Tripped Up By Acid

A patient asked me a few days ago if it was good for her teeth to be drinking water with apple cider vinegar every morning.  She was worried acid in the vinegar would wear away her teeth but she noticed an improvement in her digestion since using apple cider vinegar. The increasing popularity of drinking water with apple cider vinegar and citrus fruits for health benefits can be a concern for acid wear on our teeth.  

The acid in these drinks dissolve tooth enamel resulting in dentin exposure.  The dentin inner layer of teeth is yellow in appearance and contains many nerve endings.  When enamel is eroded away, the nerve endings in the dentin are suddenly feeling everything that goes on in our mouths; especially cold drinks and food. The teeth will look more yellow when enamel wears away so even if the teeth aren’t more sensitive, they may not look as nice.

But just because there is acid in these drinks does not mean they are necessarily bad for your teeth.  Factors such as the strength of the acid and exposure time will also play a role. The pH of apple cider vinegar is 2-3, making it a mild acid.

So for our patient who adds a few drops of apple cider vinegar to a large glass of water, the effect of the acid on her teeth are minimal because the acid is so diluted.  And if she drinks the glass of water within a short period of time, that limits the amount of time her teeth are exposed to the acid.
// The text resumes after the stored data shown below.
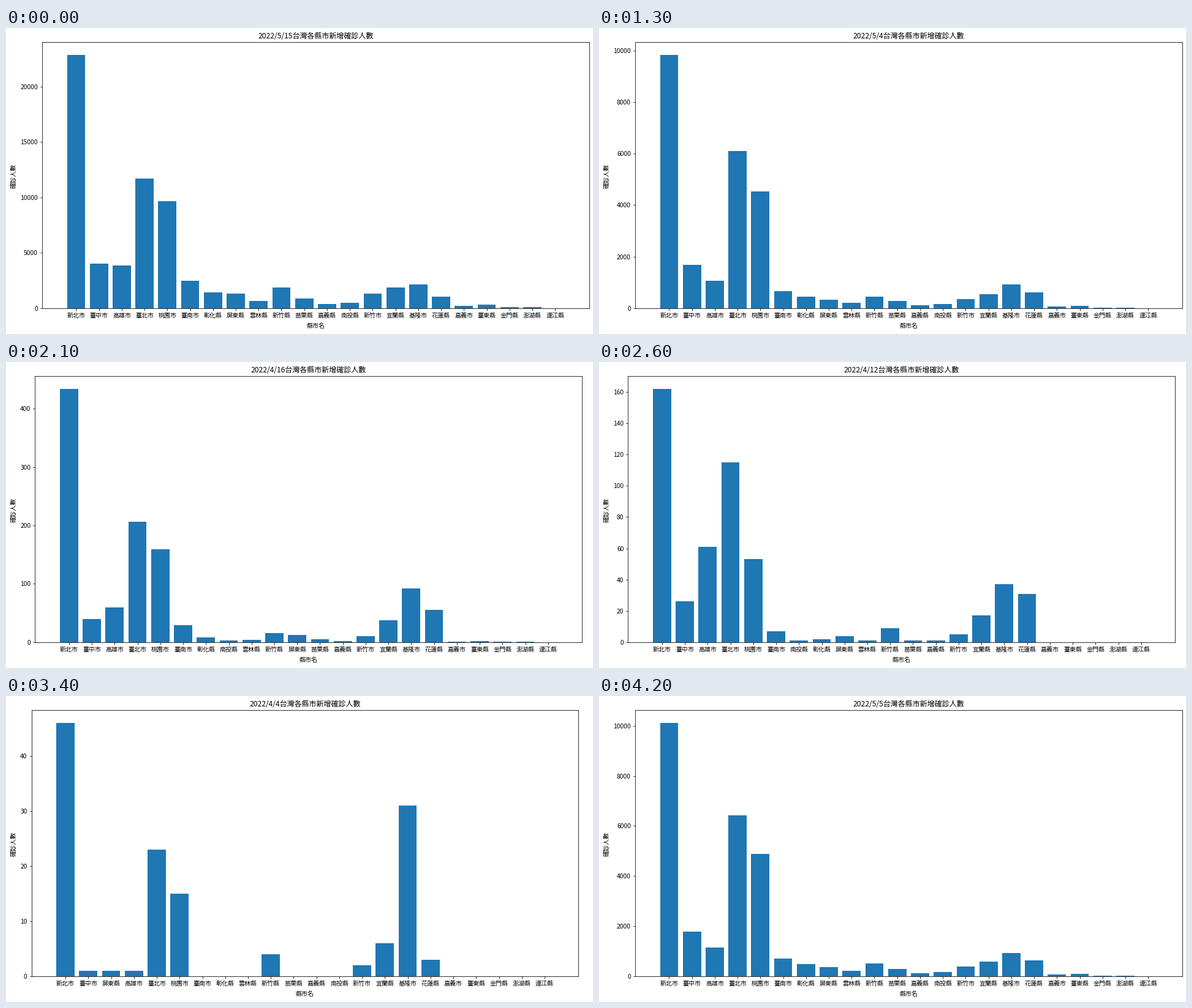
Write a matplotlib script that moves like this. It is 958 px wide and 500 px high and loops after 4.3 s.

```python
import numpy as np
import matplotlib.pyplot as plt
from matplotlib.animation import FuncAnimation

W, H, DPI = 958, 500, 72
AX_W, AX_H, AX_BOTTOM = 892.8, 434.88, 457.9

plt.rcParams["font.family"] = "Noto Sans CJK JP"
plt.rcParams["font.size"] = 10


def day(month, date):
    """Days since April 1."""
    return date - 1 + (30 if month == 5 else 0)


# The largest county sets the scale and grows exponentially between these days
LEADER = "新北市"
GROWTH = {day(4, 4): 46, day(4, 7): 120, day(4, 12): 162, day(4, 16): 434,
          day(4, 20): 822, day(4, 28): 4560, day(5, 4): 9830, day(5, 5): 10121,
          day(5, 15): 22882}

# Other counties in percent of the leader, spread evenly over KEY_DAYS
KEY_DAYS = [day(4, 4), day(4, 12), day(4, 16), day(4, 20), day(4, 28), day(5, 5), day(5, 15)]
PERCENT = {
    LEADER: (100, 100),
    "臺中市": (2.2, 16, 9.2, 9.2, 13.8, 17.6, 17.6),
    "高雄市": (2.2, 37.7, 13.8, 11.8, 7.5, 11.4, 16.9),
    "臺北市": (50, 71, 47.5, 57.5, 53.4, 63.5, 51.2),
    "桃園市": (32.6, 32.7, 36.6, 47.1, 32.6, 48.3, 42.2),
    "臺南市": (0, 6.7, 4.4, 10.9),
    "彰化縣": (0, 6.3),
    "屏東縣": (2.2, 2.8, 2.2, 5.8),
    "雲林縣": (0, 2.9),
    "新竹縣": (8.7, 3.7, 2.7, 8.2),
    "苗栗縣": (0, 3.9),
    "嘉義縣": (0, 1.7),
    "南投縣": (0, 2.2),
    "新竹市": (4.3, 2.3, 2.4, 5.8),
    "宜蘭縣": (13, 8.8, 3.9, 8.2),
    "基隆市": (67.4, 22.8, 21.2, 23.2, 11.1, 9.2, 9.4),
    "花蓮縣": (6.5, 19.1, 12.7, 10.6, 6.8, 6.3, 4.5),
    "嘉義市": (0, 0.9),
    "臺東縣": (0, 1.4),
    "金門縣": (0, 0.4),
    "澎湖縣": (0, 0.4),
    "連江縣": (0, 0),
}

# Days on which some counties stand elsewhere: (county, position)
MOVES = {
    day(4, 20): [("南投縣", 6), ("連江縣", 17)],
    day(4, 16): [("南投縣", 7), ("屏東縣", 10)],
    day(4, 12): [("南投縣", 6)],
    day(4, 4): [("屏東縣", 2)],
}


def countdown(month, first, last):
    return [(month, d) for d in range(first, last - 1, -1)]


DATES = (countdown(5, 15, 10) + countdown(4, 29, 24) + [(5, 4)] + countdown(4, 23, 15)
         + [(5, 3)] + countdown(4, 14, 1) + countdown(5, 9, 5))


def leader_cases(d):
    return np.exp(np.interp(d, list(GROWTH), np.log(list(GROWTH.values()))))


def cases(name, d):
    points = PERCENT[name]
    days = KEY_DAYS[::(len(KEY_DAYS) - 1) // (len(points) - 1)]
    return round(leader_cases(d) * np.interp(d, days, points) / 100)


def county_order(d):
    order = list(PERCENT)
    for name, place in MOVES.get(d, []):
        order.remove(name)
        order.insert(place, name)
    return order


fig = plt.figure(figsize=((W + 1e-6) / DPI, (H + 1e-6) / DPI), dpi=DPI, facecolor="white")
ax = fig.add_axes([0, 0, 1, 1])
x_label = fig.text(0.5, 1 - 486.7 / H, "縣市名", ha="center", va="center")
fig.text(13 / W, 1 - 241.5 / H, "確診人數", ha="center", va="center", rotation=90)


def draw(i):
    # The first date stays for two frames
    month, date = DATES[max(i - 1, 0)]
    d = day(month, date)
    names = county_order(d)

    ax.clear()
    ax.bar(names, [cases(n, d) for n in names], color="#1f77b4")
    ax.set_title(f"2022/{month}/{date}台灣各縣市新增確診人數", fontsize=12)
    ax.tick_params(axis="y", labelsize=10.2)

    # The plot moves right as the tick labels get longer
    top = ax.get_ylim()[1]
    digits = len(str(int(max(t for t in ax.get_yticks() if t <= top))))
    left = 58.94 - 5.76 * (5 - digits)
    ax.set_position([left / W, 1 - AX_BOTTOM / H, AX_W / W, AX_H / H])
    x_label.set_x((left + AX_W / 2) / W)


anim = FuncAnimation(fig, draw, frames=len(DATES) + 1, interval=100,
                     init_func=lambda: None, repeat=True, repeat_delay=0)
plt.show()
```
We would be concerned if a patient was drinking a lot more apple cider vinegar or if they sipped lemon water throughout the day and marinating the teeth in acid.  For these situations, it would be a good idea to use a straw to prevent the acid from contacting the teeth.  I would also advise patients to rinse their mouth with water afterward to neutralize the acid in the mouth.

The acid in our mouth can also be neutralized by certain foods such as hard cheeses. See what other foods are good for our oral health here.

As a side note, when it comes to carbonated sodas (even “sugar free” ones), energy drinks and fruit juices, these drinks will not only dissolve your enamel, the sugars in these drinks will also give you a sweet dose of tooth decay.  I would definitely recommend drinking these with a straw and rinsing your mouth with water afterward.

Phuong Luu, DDS